Modelling virus transmission

Modelling virus transmission in a population is nothing new for researchers assisted be Rabbit-Free Australia in their work on wild rabbits. Similar models are also used by ecologists exploring predator/prey relationships. As the world responds to COVID-19, ecologists Charley Krebs and Judy Meyers have penned a ‘blog’ on some of the challenges of modelling complex […]

Plans to register RHDV2 for controlled release.

The Centre for Invasive Species Solutions (CISS) hopes to register RHDV2 as a biological rabbit control by 2023. The form of rabbit calicivirus appeared in Australia from overseas in 2015, just ahead of the controlled release of calicivirus RHDV1-K5 in 2017. Since then, RHDV2 has been responsible for the death of nearly half the rabbits […]

Rabbit ancestry may influence susceptibility to disease.

Wild rabbits in Australia lie in six genetic clusters, most likely reflecting different sources of introduction. It raises the question of whether their differing genetics influences their susceptibility to infection by diseases such as RHDV. In work funded by RabbitFree Australia, Dr Amy Iannella did some investigating; discovering that of 135 resistance genes tested, only […]

Rabbit hotspots – located by a new model of rabbit populations

Spotlight counts of rabbits from 116 sites across Australia, taken over 41 years, have enabled modellers to better understand what makes a ‘rabbit hotspot’ – places of high rabbit persistence. These areas are high priorities for well-timed eradication programs. The research team was able to use the survey data to test a new model of […]

Public engagement essential for invasive animal control

A mix of recent stories from New Zealand highlight the importance of controlling invasive species for the benefit of native plants and animals – and the importance of public engagement as part of the solution.
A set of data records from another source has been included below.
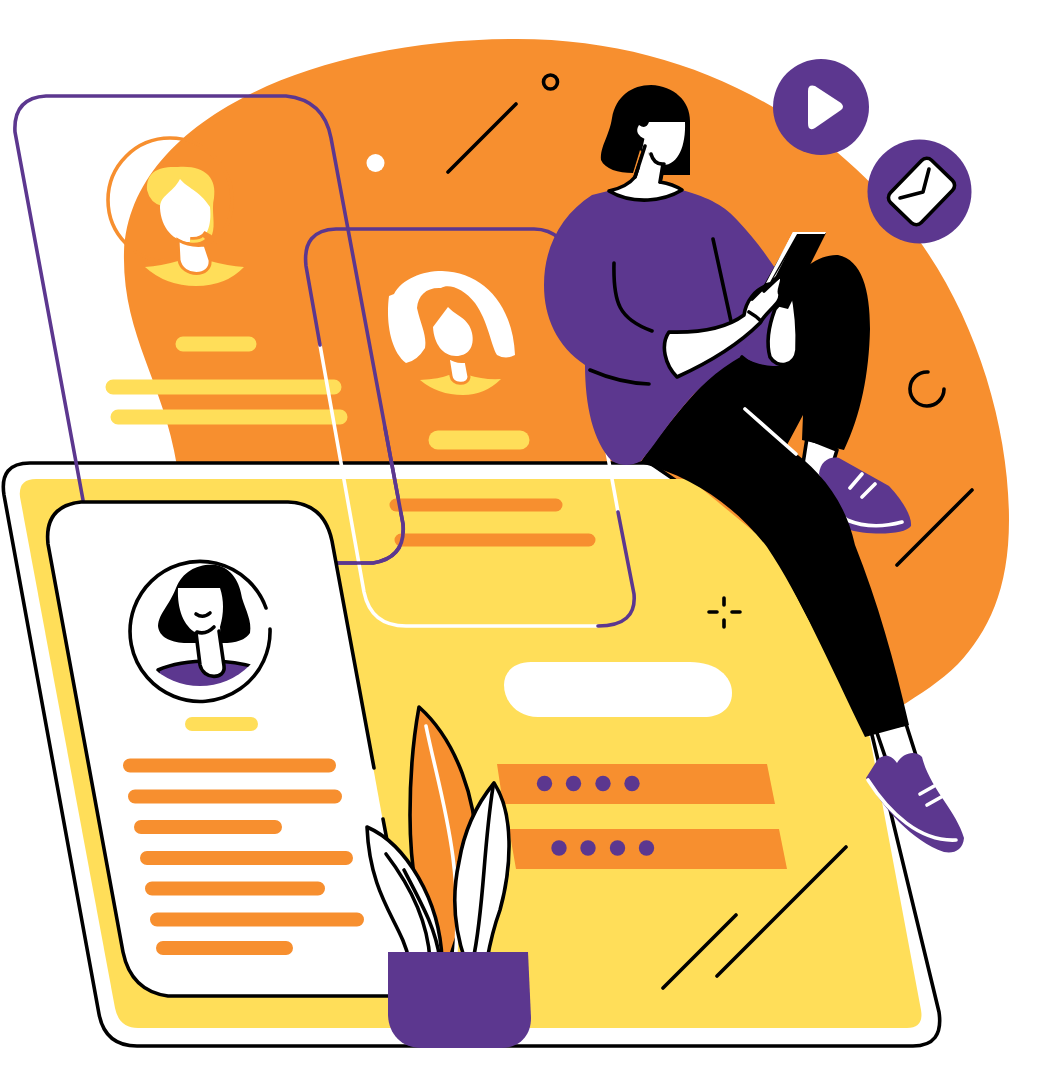
<!DOCTYPE html>
<html lang="en">
<head>
<meta charset="utf-8">
<title>Online profile illustration</title>
<style>
:root { --orange: #f78f2f; --yellow: #ffde59; --purple: #5c378f; --ink: #000; --paper: #fff; }
html, body { margin: 0; background: var(--paper); overflow: hidden; }
svg { display: block; width: 1061px; height: 1083px; }
.orange { fill: var(--orange); }
.yellow { fill: var(--yellow); }
.purple { fill: var(--purple); }
.ink { fill: var(--ink); }
.paper { fill: var(--paper); }
.line { fill: none; stroke: var(--ink); stroke-width: 3.6; stroke-linecap: round; stroke-linejoin: round; }
.edge { stroke: var(--ink); stroke-width: 3.6; stroke-linecap: round; stroke-linejoin: round; }
.line-purple { stroke: var(--purple); }
.line-paper { stroke: var(--paper); }
.line-orange { stroke: var(--orange); }
.bars { fill: none; stroke-linecap: round; }
</style>
</head>
<body>
<svg viewBox="0 0 1061 1083" role="img" aria-label="Woman with a phone sitting on a large tablet that shows profile cards and a login form">
  <defs>
    <g id="password-dots"><circle r="7.7"/><circle cx="29" r="7.7"/><circle cx="58.500" r="7.7"/><circle cx="87.500" r="7.7"/></g>
    <clipPath id="avatar-clip"><circle cx="200" cy="616" r="70"/></clipPath>
  </defs>

  <path id="backdrop" class="orange" d="M177 466C163 380 122 335 124 252C129 122 310 39 517 39C690 39 830 120 915 235C975 315 1009 425 1009 520C1009 590 988 632 958 664C940 682 920 694 900 707L700 560Z"/>

  <g id="tablet">
    <path class="paper edge" d="M30 463H650L770 545L872 735L939 1012Q944 1046 913 1046H137Q105 1046 99 1014L4 495Q-1 463 30 463Z"/>
    <path class="yellow" d="M36 479H690L770 545L870 738L921 1010Q924 1028 907 1028H138Q119 1028 115 1008L20 497Q18 479 36 479Z"/>
  </g>

  <g id="card-left">
    <circle class="line line-orange" cx="170" cy="200" r="62"/>
    <path class="yellow" d="M147 190C146 172 158 166 178 167C205 165 217 178 214 198C211 211 216 224 212 235L190 243L162 206Q150 203 147 190Z"/>
    <path class="paper" d="M160 208C160 195 172 194 180 179C187 188 199 190 210 207C212 226 207 241 192 242C174 243 161 228 160 208Z"/>
    <path d="M190 241Q203 242 208 233" fill="none" stroke="var(--orange)" stroke-width="8"/>
    <path d="M190 241Q200 242 204 238" fill="none" stroke="var(--yellow)" stroke-width="3"/>
    <path class="yellow" d="M145 267Q161 266 178 261L210 261Q228 266 244 267Q226 286 196 286Q166 286 145 267Z"/>
    <path class="paper" d="M178 240Q190 247 205 245L210 260C212 278 182 278 179 260Z" stroke="var(--orange)" stroke-width="3"/>
    <g class="bars" stroke="var(--yellow)" stroke-width="15">
      <path d="M183 344H249M113 387H334M118 417H340"/>
    </g>
    <path class="line line-purple" d="M83 500L15 132Q13 98 46 96H286Q324 100 331 138L403 524Q406 558 373 563H337"/>
  </g>

  <g id="card-middle">
    <path class="paper" d="M406 363C389 350 386 318 389 296L394 294C402 279 422 271 442 271C484 272 513 306 515 355Q506 360 497 355C491 345 488 321 475 303C464 289 449 283 441 288C427 287 418 295 417 308C421 326 427 335 425 348Q417 361 406 363Z"/>
    <path class="paper" d="M433 327L448 307C456 316 469 318 472 333C475 347 468 356 456 356C443 356 434 344 433 327Z"/>
    <path d="M448 357Q456 360 466 356" fill="none" stroke="var(--orange)" stroke-width="3"/>
    <path class="yellow" d="M420 380Q440 379 449 375H468Q483 380 501 379Q485 395 463 395Q438 395 420 380Z"/>
    <path class="paper" d="M448 357Q457 363 466 361L469 377C468 386 452 385 451 376Z" stroke="var(--orange)" stroke-width="3"/>
    <path class="bars" stroke="var(--yellow)" stroke-width="19" d="M438 440H520"/>
    <path class="bars" stroke="var(--orange)" stroke-width="13" d="M396 505H556M401 540H589"/>
    <path class="line line-paper" d="M320 345L364 592Q371 626 406 626H598M618 512L606 446"/>
    <path class="line line-purple" d="M320 345L306 266Q302 230 336 229H534Q549 229 560 239M598 626Q637 626 634 594L618 512"/>
  </g>
  <path id="card-left-front-edge" class="line line-purple" d="M385 428L403 524Q406 558 373 563H337"/>

  <g id="profile-card">
    <path class="paper" d="M81 502H288Q324 503 332 541L410 970L400 996H168Q131 991 123 952L48 544Q44 506 81 502Z"/>
    <path class="line" d="M374 768L332 541Q324 503 288 502H81Q44 506 48 544L123 952Q131 991 168 996H400M383 819L390 856"/>
    <g clip-path="url(#avatar-clip)">
      <path class="purple edge" d="M158 670Q178 661 211 661Q240 661 262 670V700H158Z"/>
    </g>
    <path class="line" d="M270 629A70 70 0 1 1 266 608"/>
    <path class="ink" d="M176 588C183 570 200 563 216 565C232 568 240 583 242 598C246 611 252 621 250 633Q243 644 218 643H184C170 642 159 637 158 626C159 613 169 606 176 588Z"/>
    <path class="paper" d="M178 588H220C224 600 224 613 220 627L224 671C218 681 204 677 200 670L196 633C184 626 177 610 178 588Z"/>
    <path class="line" d="M197 632Q206 635 214 627M196 633L200 665C203 680 226 680 224 666L219 631M196 614Q203 619 210 613"/>
    <path class="bars" stroke="var(--yellow)" stroke-width="14" d="M192 724H251"/>
    <path class="bars" stroke="var(--orange)" stroke-width="14" d="M130 765.500H329M135 796.500H335M141 827H275M147 858H346M152 888.500H318M157 919.500H357M163 948H286"/>
  </g>

  <g id="login-form">
    <path class="paper" d="M531 662H690C716 662 732 676 732 693C732 709 719 717 704 717H538C518 717 504 702 504 685C504 671 515 662 531 662Z"/>
    <path class="orange" d="M497 764H767L775 804H503ZM509 829H779L787 869H516Z"/>
    <use href="#password-dots" class="purple" x="544.500" y="783.500"/>
    <use href="#password-dots" class="purple" x="559" y="848"/>
  </g>

  <g id="plant">
    <path class="orange edge" d="M419 707C456 740 478 801 476 855C475 900 459 925 448 965L434 960C420 920 410 870 410 815C410 775 413 740 419 707Z"/>
    <path class="line line-paper" d="M426 726C440 795 464 860 455 965"/>
    <path class="paper edge" d="M367 827C406 844 440 900 442 960H409C402 923 370 899 367 827Z"/>
    <path class="line" d="M386 854C412 888 428 925 430 960M404 870C424 908 436 930 440 960"/>
    <path class="paper edge" d="M494 783C514 813 512 866 500 910Q492 932 487 960H465C452 922 453 889 459 862C464 831 476 805 494 783Z"/>
    <path class="line" d="M493 787C483 850 484 910 473 960"/>
    <path class="purple" d="M388 952H528L531 1018C531 1037 518 1048 501 1048H421C401 1048 388 1033 388 1014Z"/>
  </g>

  <g id="woman">
    <g id="far-leg">
      <path class="paper edge" d="M807 438L802 470L826 486L837 450Z"/>
      <path class="purple" d="M819 474C820 462 829 456 839 458L889 486C904 502 912 517 911 526C905 535 869 536 846 529Z"/>
      <path class="line line-paper" d="M834 508L847 520C866 528 884 527 902 522M850 488L862 474M862 497L875 484"/>
      <path class="ink" d="M776 296C800 268 820 254 838 255C862 260 870 290 870 329C869 373 861 415 844 450L802 440L803 415L780 458L715 400Z"/>
    </g>
    <g id="near-leg">
      <path class="paper edge" d="M876 730L889 768H920L906 724Z"/>
      <path class="ink" d="M640 463C670 420 710 370 742 352C770 362 790 385 803 411L786 446C820 470 845 500 855 545C878 603 894 660 909 725L865 737C830 665 800 596 767 547C735 506 692 476 640 463Z"/>
      <path class="line line-paper" stroke-linecap="butt" d="M745 409L796 454"/>
      <path class="purple" d="M866 778L878 759C884 754 891 754 897 763C903 752 916 750 922 757C930 789 956 810 964 838C963 850 954 854 944 852C912 841 883 808 866 778Z"/>
      <path class="line line-paper" d="M868 780C889 813 920 842 956 840M920 794L936 785M927 805L943 796"/>
    </g>
    <path id="sweater" class="purple" d="M592 195L612 190H682C710 198 725 206 738 221C756 240 770 260 783 280L774 355C765 358 755 355 742 356C690 385 665 433 641 461Q626 469 612 461C593 442 585 405 585 365C557 346 544 318 544 285C544 247 561 215 592 195Z"/>
    <path class="purple" d="M768 300L779 300L797 347Q793 367 773 366Q756 365 741 356Z"/>
    <path class="line" d="M614 263C613 303 619 319 652 331M590 370Q620 383 649 384M713 239L732 326M742 357Q755 369 773 368"/>
    <g id="head">
      <path class="paper edge" d="M609 191Q627 187 635 177L645 147L665 160L660 182Q673 184 682 190Q667 199 648 200Q626 201 609 191Z"/>
      <path class="ink" d="M612 118C616 96 632 85 651 85C674 86 690 101 690 121V175H663L640 150L633 173C618 173 605 169 601 160C600 146 609 137 612 118Z"/>
      <path class="paper" d="M649 122H685C686 146 678 166 662 165C652 164 647 154 645 139C638 136 635 131 639 125Q646 130 649 122Z"/>
      <path class="paper" d="M645 136L639 164L648 182H660L663 162L649 155Z"/>
      <path class="line" d="M651 154Q654 165 664 164M660 182L663 164M645 146L635 177"/>
    </g>
    <g id="phone-and-hands">
      <path class="paper edge" d="M775 309L792 290C796 309 798 328 797 350C795 367 777 369 770 357C766 343 769 325 775 309Z"/>
      <path class="ink" d="M767 287L794 232L826 233L788 309L772 305Z"/>
      <path class="paper" d="M793 232L766 284L770 287L797 235Z"/>
      <path class="paper edge" d="M669 332C701 333 728 327 744 315C746 301 755 290 766 286L782 275C783 284 777 291 780 294C781 304 768 309 760 323C739 344 710 362 677 377C665 365 660 345 669 332Z"/>
      <path class="line" d="M752 299L765 286L781 275L764 291M749 312Q756 316 761 321"/>
      <path class="ink" d="M761 290L793 234L799 235L773 279Z"/>
      <path class="paper" d="M766 283L793 232H826L825 234H797L770 282Z"/>
    </g>
  </g>

  <g id="play-button">
    <circle class="purple" cx="821" cy="107" r="48"/>
    <path class="paper" d="M808 91Q808 84 815 86L841 103Q845 107 841 110L815 128Q808 132 808 123Z"/>
  </g>
  <g id="mail-button">
    <circle class="purple" cx="919.500" cy="191.500" r="52"/>
    <rect class="paper edge" x="892" y="170" width="59" height="43" rx="7" transform="rotate(-46 921.500 191.500)"/>
    <path class="line" d="M929 169L923 192L900 198"/>
  </g>

  <g id="accents">
    <circle class="paper" cx="375.500" cy="163" r="9"/>
    <circle class="line" cx="550.500" cy="82" r="7"/>
    <path class="line" d="M448 172L516 104M897 565L972 490M717 976L846 847M663 988L736 915M928 372A17 17 0 1 0 944 389M724 598V605M724 620V627M709 612H717M732 612H740"/>
  </g>
</svg>
</body>
</html>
An article in the NZ Herald begins by asking if there is any solution to the devastating problem of rabbits. […]

Culling overabundant wildlife vs the alternatives

‘If overabundant wildlife populations are not reduced by some means, the result must be death by starvation or disease coupled with extensive damage to other species in these ecosystems,’ say ecologists Charley Krebs and Judy Myers. The killing of animals is abhorrent to many people, but alternative controls (e.g. capture and relocation or sterilisation) or […]

‘Gene drive’ for mammals

‘Gene drive’ technology (where genome editing increases the likelihood of certain traits being inherited) has now been applied to mammals. Previously trialled on insects, the technology was used to control the colour of mice in trials at UC San Diego, USA. Gene drive technology is being explored as a potential breakthrough in the control of […]

Award Winning K5 in the News

The RHDV1-K5 team from the Centre for Invasive Species (CISS) has won a National Biosecurity Award for work in the 2017 release and monitoring of the rabbit control virus. When accepting the Award, the Centre for Invasive Species Solutions noted it was a strong cooperative endeavour between the Australian Government, NSW Department of Primary Industries, […]

Coorong dunes recover thanks to rabbit controls

Successive biological controls for rabbits have been the most important factor in the recovery of sand dunes along the Coorong in South Australia. Researchers from Flinders University have recorded peaks in vegetation regrowth and dune stabilisation coinciding with various biological controls, ranging from myxomatosis (1952) and the rabbit flea (1968), to RHDV (in 1995 and […]

Resurgent RHDV K5?

Low rabbit numbers on an Eyre Peninsula property may be due to an increase in RHDV K5 during cooler months – a result anticipated by Natural Resources Officer, Ben Tucker, who coordinated the local release of the virus at trial sites last year. For more information, see the November, 2018 Stock Journal article.